» **TASK DETAILS**
Tally the lines below that contain the word "width", then give the tally and nothing more.
+++ INPUT DATA +++
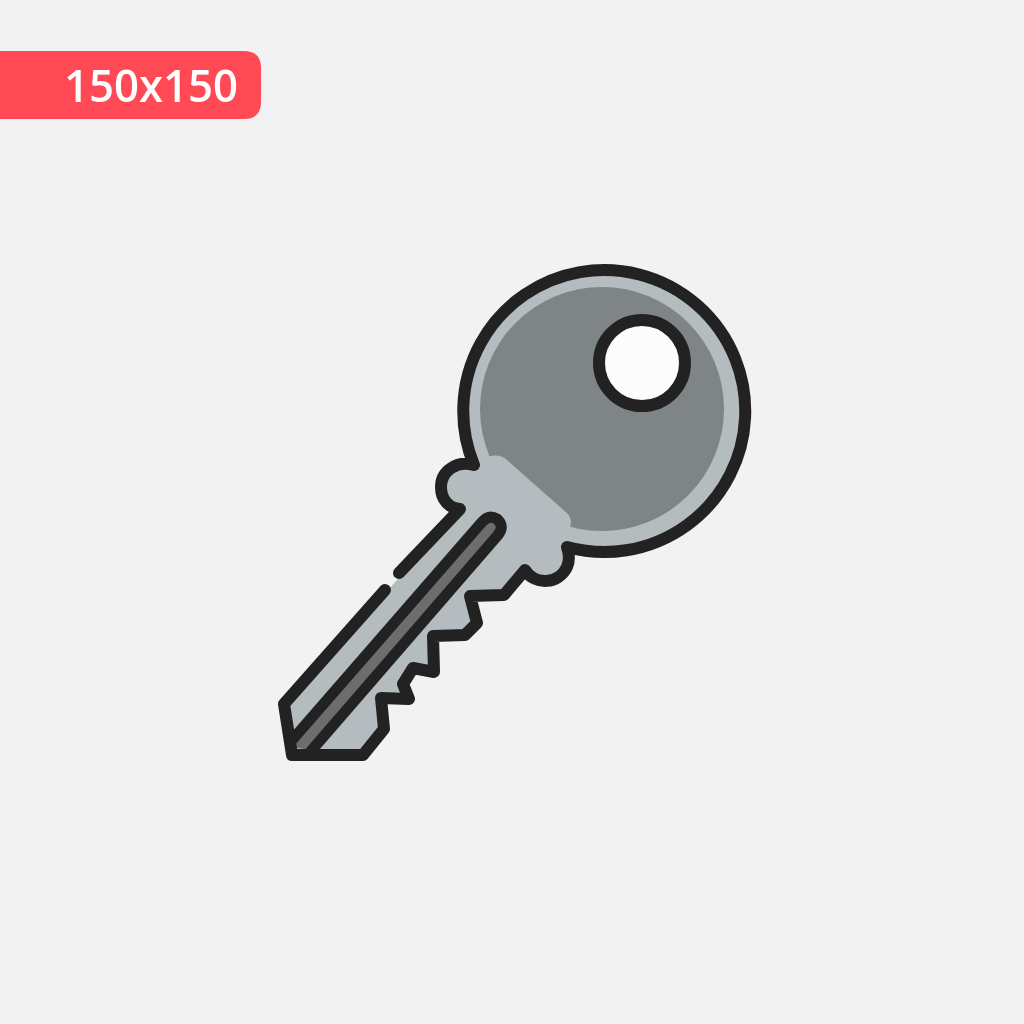
<!DOCTYPE html>
<html lang="en">
<head>
<meta charset="utf-8">
<title>Key icon</title>
<style>
:root {
  --paper: #f2f2f2;
  --tag: #ff4a55;
  --tag-text: #ffffff;
  --ink: #222222;
  --metal-light: #b4bcbf;
  --metal-dark: #7f8587;
  --groove: #6d6d6d;
  --hole: #fcfcfc;
}
html, body { margin: 0; background: var(--paper); }
body { width: 1024px; height: 1024px; overflow: hidden; }
svg { display: block; }
.tag { fill: var(--tag); }
.tag-label { fill: var(--tag-text); font: 600 45px "Open Sans", "Noto Sans", sans-serif; }
.metal { fill: var(--metal-light); }
.face { fill: var(--metal-dark); }
.outline { fill: none; stroke: var(--ink); stroke-width: 12; stroke-linecap: round; stroke-linejoin: round; }
.groove-edge { fill: none; stroke: var(--ink); stroke-width: 11; stroke-linecap: round; stroke-linejoin: round; }
.groove { fill: var(--groove); }
.hole { fill: var(--hole); stroke: var(--ink); stroke-width: 12; }
</style>
</head>
<body>
<svg width="1024" height="1024" viewBox="0 0 1024 1024">
  <g id="size-tag">
    <path class="tag" d="M0 51H244Q261 51 261 68V102Q261 119 244 119H0Z"/>
    <text class="tag-label" x="64" y="102" textLength="174" lengthAdjust="spacingAndGlyphs">150x150</text>
  </g>

  <g id="key" role="img" aria-label="Key">
    <g id="key-fill">
      <circle class="metal" cx="602" cy="409" r="141"/>
      <circle class="face" cx="602" cy="409" r="122"/>
      <path class="metal" d="M474 465C458 460 441 470 441 487C441 500 449 508 460 511L284 704L292 755H363L384 729L381 698L409 699L404 684L413 671L434 672L433 636L465 635L477 623L470 596L504 595L525 570C535 586 559 584 567 567C570 560 569 553 567 547L568 531Q574 522 568 514L507 460Q499 453 488 457Z"/>
    </g>

    <g id="groove">
      <path class="groove" d="M292 747L486 523Q492 517 498 522Q503 527 498 533L310 750Z"/>
      <path class="groove-edge" d="M293 739L482 522Q489 514 497 519Q505 526 498 535L311 751"/>
    </g>

    <g id="key-outline">
      <path class="outline" d="M399 573L460 509C449 508 441 500 441 487C441 471 457 460 474 465A141 141 0 1 1 567 547C569 553 570 560 567 567C559 584 535 586 525 570L504 595L470 596L477 623L465 635L433 636L434 672L413 668L403 684L409 699L381 698L384 729L363 755H292L284 704L385 590"/>
    </g>

    <circle class="hole" cx="642" cy="363" r="43"/>
  </g>
</svg>
</body>
</html>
+++
» **WRITTEN SOLUTION**
5